Sherlock Holmes: A Game of Shadows review by Melissa Orcine - Cinema Paradiso
Robert Downey Jr. is the hyper-intelligent sleuth in ‘Sherlock Holmes: A Game of Shadows’, with his bromantic co-star Jude Law as Dr. John Watson and directed by Guy Ritchie (‘Snatch’, ‘Rocknrolla’). The trio band together again for turn-of-the-century England mysteries and adventures, only much more complex this time with the menace provided by Professor James Moriarty (Jared Harris), who is considered by Holmes as ‘the Napoleon of crime’.
In 2009, Downey, Law, and Ritchie made a hit out of their first foray into revitalizing ‘Sherlock Holmes’. As it is, Holmes is a compelling enough character to make adaptations with, but with Ritchie at the helm, it is given a modern-day action swag usually unseen in period films.
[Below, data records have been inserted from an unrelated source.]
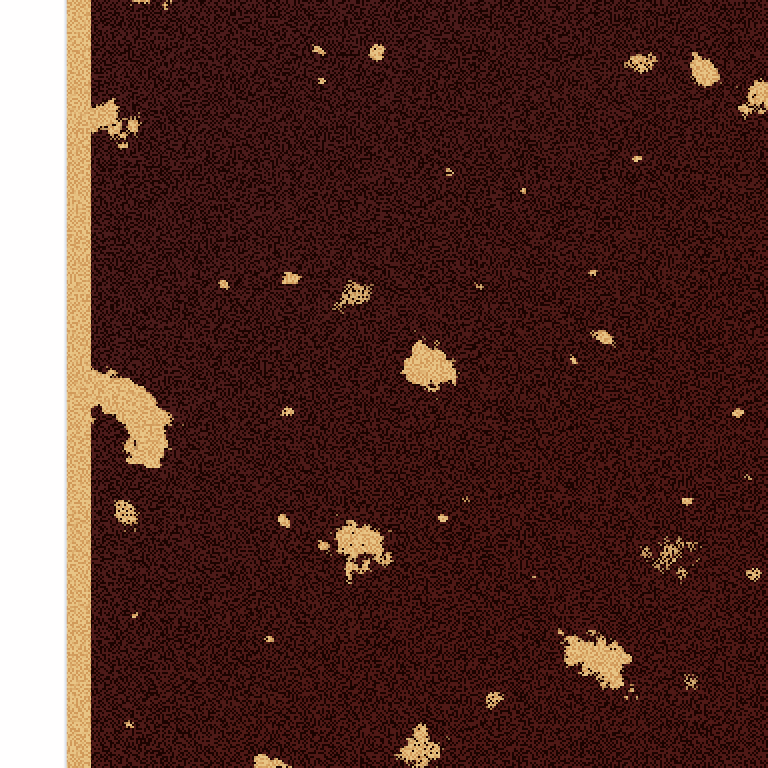
Write a Shadertoy shader that draws this texture.

```glsl
// Dark maroon speckle with scattered tan blotches, beside a tan strip and a white margin.
// A high-passed hash gives worm-like grain; blotch density decides which grains turn tan.
// Grains live on a fixed grid and are blended at their borders for smooth edges.

const float GRAINS = 384.0;        // grains across the canvas
const float BLOTCH_SPACING = 0.15;
const float MARGIN_END = 0.087;
const float STRIP_END = 0.118;

const vec3 WHITE = vec3(1.0, 0.995, 0.995);
const vec3 EDGE_GREY = vec3(0.87, 0.89, 0.92);
const vec3 MAROON = vec3(0.295, 0.107, 0.105);
const vec3 NEAR_BLACK = vec3(0.105, 0.015, 0.005);
const vec3 PALE_TAN = vec3(0.91, 0.77, 0.52);
const vec3 ORANGE_TAN = vec3(0.82, 0.60, 0.35);
const vec3 DULL_TAN = vec3(0.58, 0.41, 0.27);

float hash(vec2 cell, uint seed) {
    uvec2 q = uvec2(ivec2(cell)) * uvec2(1597u, 3571u);
    uint h = (q.x ^ (q.y * 2741u)) + seed * 7919u;
    h = h * 74779u + 28913u;
    h = ((h >> ((h >> 28u) + 4u)) ^ h) * 27780u + (h ^ (h >> 15u)) * 9973u;
    h = (h ^ (h >> 16u)) * 73244u + h * 40503u;
    h ^= h >> 15u;
    return float(h >> 8u) / 16777216.0;
}

float valueNoise(vec2 p, uint seed) {
    vec2 i = floor(p), f = fract(p);
    f = f * f * (3.0 - 2.0 * f);
    vec2 e = vec2(1.0, 0.0);
    return mix(mix(hash(i, seed), hash(i + e.xy, seed), f.x),
               mix(hash(i + e.yx, seed), hash(i + e.xx, seed), f.x), f.y);
}

// Hash minus its neighbours: fine, evenly spread grain around zero
float grainValue(vec2 cell, uint seed) {
    vec2 e = vec2(1.0, 0.0);
    float around = hash(cell + e.xy, seed) + hash(cell - e.xy, seed)
                 + hash(cell + e.yx, seed) + hash(cell - e.yx, seed);
    return hash(cell, seed) - 0.25 * around;
}

// Scattered blotches on a jittered grid, stretched along random leaning axes
float blotchDensity(vec2 p, float roughness) {
    vec2 home = floor(p / BLOTCH_SPACING);
    float density = 0.0;
    for (int y = -1; y <= 1; y++)
    for (int x = -1; x <= 1; x++) {
        vec2 id = home + vec2(x, y);
        vec2 jitter = vec2(hash(id, 11u), hash(id, 12u));
        vec2 q = p - (id + jitter) * BLOTCH_SPACING;
        float angle = mix(-1.0, 0.5, hash(id, 13u));
        vec2 axis = vec2(cos(angle), sin(angle));
        q = vec2(dot(q, axis), dot(q, vec2(-axis.y, axis.x)));
        q.y *= mix(1.1, 2.0, hash(id, 14u));
        float radius = mix(0.007, 0.054, pow(hash(id, 15u), 4.0));
        float strength = mix(0.55, 1.1, hash(id, 16u));
        float reach = length(q) / radius + roughness;
        density = max(density, strength * smoothstep(1.2, 0.45, reach));
    }
    return density;
}

// Bent band that leaves the strip and curls downward
float hookDensity(vec2 p, vec2 center, float radius, float halfWidth, float roughness) {
    vec2 q = p - center;
    float d = q.y > 0.0 ? abs(length(q) - radius) : length(q - vec2(radius, 0.0));
    return 1.1 * smoothstep(1.2, 0.75, d / halfWidth + 0.6 * roughness);
}

vec3 tanGrain(float grain) {
    return mix(ORANGE_TAN, PALE_TAN, smoothstep(-0.25, 0.1, grain));
}

vec3 panelGrain(vec2 cell) {
    vec2 p = (cell + 0.5) / GRAINS;
    float grain = grainValue(cell, 1u);
    float roughness = 1.1 * (valueNoise(p * 55.0, 2u) - 0.5)
                    + 0.7 * (valueNoise(p * 130.0, 3u) - 0.5);
    float density = max(blotchDensity(p, roughness),
                        hookDensity(p, vec2(0.125, 0.42), 0.07, 0.028, roughness));

    vec3 warmth = vec3(0.015, -0.008, -0.02) * smoothstep(0.5, 1.5, p.x + 1.0 - p.y);
    vec3 ground = grain < -0.08 ? NEAR_BLACK : MAROON + warmth;
    vec3 blotch = mix(DULL_TAN, tanGrain(grainValue(cell, 4u)), smoothstep(0.2, 0.75, density));
    return 0.5 + 0.5 * grain > 1.0 - density ? blotch : ground;
}

vec3 grainColor(vec2 cell, bool inStrip) {
    return inStrip ? tanGrain(grainValue(cell, 4u)) : panelGrain(cell);
}

void mainImage(out vec4 fragColor, in vec2 fragCoord) {
    vec2 uv = fragCoord / iResolution.y;
    float pixel = 1.0 / iResolution.y;

    // Blend the four nearest grains across about one pixel
    vec2 grid = uv * GRAINS - 0.5;
    vec2 cell = floor(grid);
    float sharpness = max(1.0, iResolution.y / GRAINS);
    vec2 f = clamp((fract(grid) - 0.5) * sharpness + 0.5, 0.0, 1.0);
    bool inStrip = uv.x < STRIP_END;
    vec2 e = vec2(1.0, 0.0);
    vec3 lower = mix(grainColor(cell, inStrip), grainColor(cell + e.xy, inStrip), f.x);
    vec3 upper = mix(grainColor(cell + e.yx, inStrip), grainColor(cell + e.xx, inStrip), f.x);
    vec3 color = mix(lower, upper, f.y);

    // White margin with a thin grey edge
    vec3 margin = mix(WHITE, EDGE_GREY, smoothstep(-0.005, -0.001, uv.x - MARGIN_END));
    color = mix(margin, color, smoothstep(-pixel, pixel, uv.x - MARGIN_END));
    fragColor = vec4(color, 1.0);
}
```
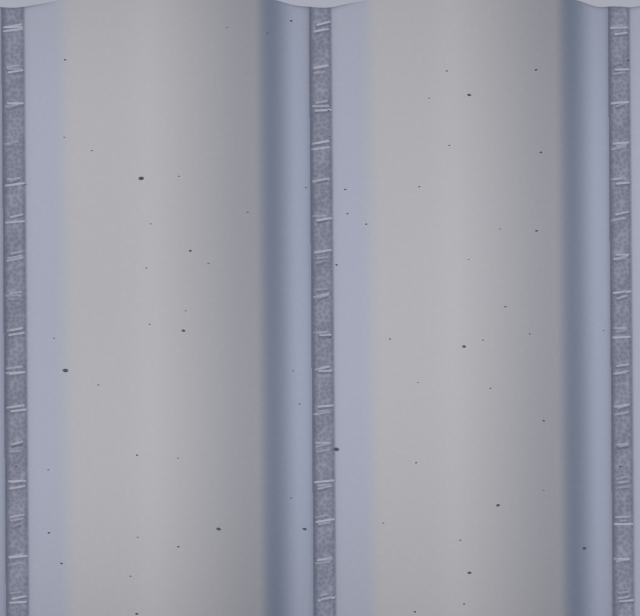
This texture is drawn by a Shadertoy shader. Its source:

```glsl
const vec3 PALE = vec3(0.645, 0.662, 0.725);
const vec3 WARM = vec3(0.692, 0.688, 0.706);
const vec3 WARM_SHADED = vec3(0.575, 0.578, 0.610);
const vec3 SHADE = vec3(0.450, 0.480, 0.550);
const vec3 RIDGE = vec3(0.605, 0.630, 0.705);
const vec3 STRIP = vec3(0.505, 0.520, 0.585);
const vec3 GROOVE = vec3(0.340, 0.355, 0.420);
const vec3 GLINT = vec3(0.690, 0.700, 0.745);
const vec3 SPECK = vec3(0.270, 0.280, 0.330);
const vec3 BACKDROP = vec3(0.660, 0.665, 0.710);

const float STRIP_LEFT = 0.0013;   // first strip at the top edge
const float LEAN = 0.0080;         // sideways drift per canvas width of descent
const float REPEATS = 2.049;       // panels per canvas width
const float NARROWING = 0.064;     // panels shrink slightly to the right
const float STRIP_WIDTH = 0.074;   // share of one panel
const float RIB_PITCH = 0.0592;
const float RIB_START = 0.27;
const float SPECK_CELL = 0.062;
const float SPECK_CHANCE = 0.30;
const float LIP_DEPTH = 0.012;

float hash(vec2 p) {
    vec3 q = fract(vec3(p.xyx) * 0.1031);
    q += dot(q, q.yzx + 33.33);
    return fract((q.x + q.y) * q.z);
}

vec2 hash2(vec2 p) {
    return vec2(hash(p), hash(p + 57.3));
}

// Distance to the nearest scattered point
float cellular(vec2 p) {
    float nearest = 2.0;
    for (int j = -1; j <= 1; j++)
    for (int i = -1; i <= 1; i++) {
        vec2 cell = floor(p) + vec2(i, j);
        nearest = min(nearest, length(cell + hash2(cell) - p));
    }
    return nearest;
}

float segment(vec2 p, vec2 a, vec2 b) {
    vec2 d = b - a;
    return length(p - a - d * clamp(dot(p - a, d) / dot(d, d), 0.0, 1.0));
}

// Rounded panel: t runs from one strip to the next
vec3 panelColor(float t, float down) {
    vec3 c = mix(PALE, WARM, smoothstep(0.16, 0.24, t));
    c = mix(c, WARM_SHADED, smoothstep(0.46, 0.86, t));
    c = mix(c, SHADE, smoothstep(0.815, 0.870, t));
    c = mix(c, RIDGE, smoothstep(0.875, 0.960, t));
    c += 0.010 * exp(-pow((t - 0.47) / 0.06, 2.0));
    return c * (1.0 - 0.07 * pow(abs(down - 0.46) * 2.0, 3.0));
}

// Recessed strip with worn, slanted ribs
vec3 stripColor(vec2 p, float width, float column, float pixel) {
    float across = p.x / width;
    vec3 c = STRIP + 0.10 * (cellular(p * 150.0 + column * 31.0) - 0.5);
    c += 0.020 * sin(p.y * 37.0 + column * 2.0) * sin(p.y * 91.0 + across * 3.0);
    c = mix(c, GROOVE, 0.70 * (1.0 - smoothstep(0.0, 0.30, across)));
    c = mix(c, GROOVE, 0.35 * smoothstep(0.78, 1.0, across));
    float row = p.y / RIB_PITCH - RIB_START;
    for (int k = 0; k < 3; k++) {
        vec2 id = vec2(floor(row) + 40.0 * float(k), column + 7.0);
        vec2 r = hash2(id), s = hash2(id + 113.0);
        float middle = (fract(row) - 0.5 - (r.x - 0.5) * 0.16) * RIB_PITCH;
        vec2 q = vec2(p.x, middle - float(k - 1) * 0.0045);
        vec2 a = vec2(width * (0.10 + 0.30 * r.y), 0.0012);
        vec2 b = vec2(width * (0.62 + 0.33 * s.x), 0.0012 - 0.0050 * s.y);
        float d = segment(q, a, b);
        float below = segment(q - vec2(0.0, 0.0028), a, b);
        c = mix(c, GROOVE, 0.48 * r.y * (1.0 - smoothstep(0.0006, 0.0026 + pixel, below)));
        c = mix(c, GLINT, (0.25 + 0.60 * s.x) * (1.0 - smoothstep(0.0004, 0.0012 + pixel, d)));
    }
    return c;
}

// Sparse dirt of varied size and strength
float specks(vec2 p, float pixel) {
    vec2 cell = floor(p / SPECK_CELL);
    vec2 r = hash2(cell + 19.0), s = hash2(cell + 71.0);
    vec2 d = p - (cell + 0.15 + 0.7 * r) * SPECK_CELL;
    d.y += 0.3 * d.x * (s.x - 0.5);
    float radius = mix(0.0010, 0.0042, pow(s.y, 6.0));
    float spot = 1.0 - smoothstep(radius * 0.5, radius + pixel, length(d * vec2(0.9, 1.4)));
    return spot * step(hash(cell + 5.0), SPECK_CHANCE) * mix(0.35, 0.9, s.y);
}

void mainImage(out vec4 fragColor, in vec2 fragCoord) {
    float pixel = 1.0 / iResolution.x;
    vec2 p = vec2(fragCoord.x, iResolution.y - fragCoord.y) * pixel;
    float x = p.x - STRIP_LEFT - LEAN * p.y;
    float panel = REPEATS * x + NARROWING * x * x;
    float scale = REPEATS + 2.0 * NARROWING * x;
    float t = fract(panel), column = floor(panel);

    // Panel and strip, with a soft dark seam between them
    vec3 c = panelColor(t, p.y);
    float seam = min(abs(t - STRIP_WIDTH), min(t, 1.0 - t));
    float soft = 0.003 + pixel * scale;
    float inside = smoothstep(-soft, soft, t) * (1.0 - smoothstep(STRIP_WIDTH - soft, STRIP_WIDTH + soft, t));
    vec3 strip = stripColor(vec2(t / scale, p.y), STRIP_WIDTH / scale, column, pixel);
    c = mix(c, strip, inside);
    c = mix(c, GROOVE, 0.34 * exp(-seam / 0.009) * (t > 0.5 || t < 0.04 ? 1.0 : 0.45));

    // Surface wear
    c = mix(c, SPECK, specks(p, pixel));
    c += 0.010 * (cellular(p * 130.0) - 0.5) + 0.004 * sin(p.y * 9.0 + p.x * 5.0);

    // Wavy upper lip
    float lip = smoothstep(0.87, 0.99, t) + 1.0 - smoothstep(0.06, 0.22, t);
    float edge = p.y - LIP_DEPTH * lip - 0.0010 * sin(p.x * 90.0) * lip;
    c = mix(c, GROOVE, 0.45 * lip * exp(-abs(edge) / 0.0022));
    c = mix(BACKDROP, c, smoothstep(-pixel, pixel, edge + 0.001));
    fragColor = vec4(clamp(c, 0.0, 1.0), 1.0);
}
```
For the sequel ‘A Game of Shadows’, there are more explosions, more locations, more conundrums to decipher, and more bromance between Holmes and Watson. Film is more than what’s expected – it is also what makes it too much for the audience.
There is less sparring between Holmes and Moriarty; they play chess mind games from a distance, and the tension that builds between them is not subpar.
Jared Harris as Moriarty does a great job portraying him as a not-so stereotypical villain, no ego-maniacal laughter and sneers here. There are more scenes with Holmes and Watson bickering like an old married couple – a fun dynamic that’s exploited here – and now an introduction of an empowered female, a gypsy in Noomi Rapace (the original Lisbeth Salander in The Girl With the Dragon Tattoo) – and yet, ‘A Game of Shadows’ looks just like a sequel to me, begging for Part Three.
Nothing much has improved – lest you consider Downey’s incoherent English accent from ‘Sherlock Holmes’ as at least understandable this time around – but Ritchie’s bag of tricks of Holmes’ articulating his moves in slow motion before it’s shown in regular speed and slow motions for running and firing guns are just that, the same.
Their take on Holmes is interesting enough but the steampunk quality can get grating and cartoonish. They should have called it ‘Holmes & Watson: Odd Couple’ instead.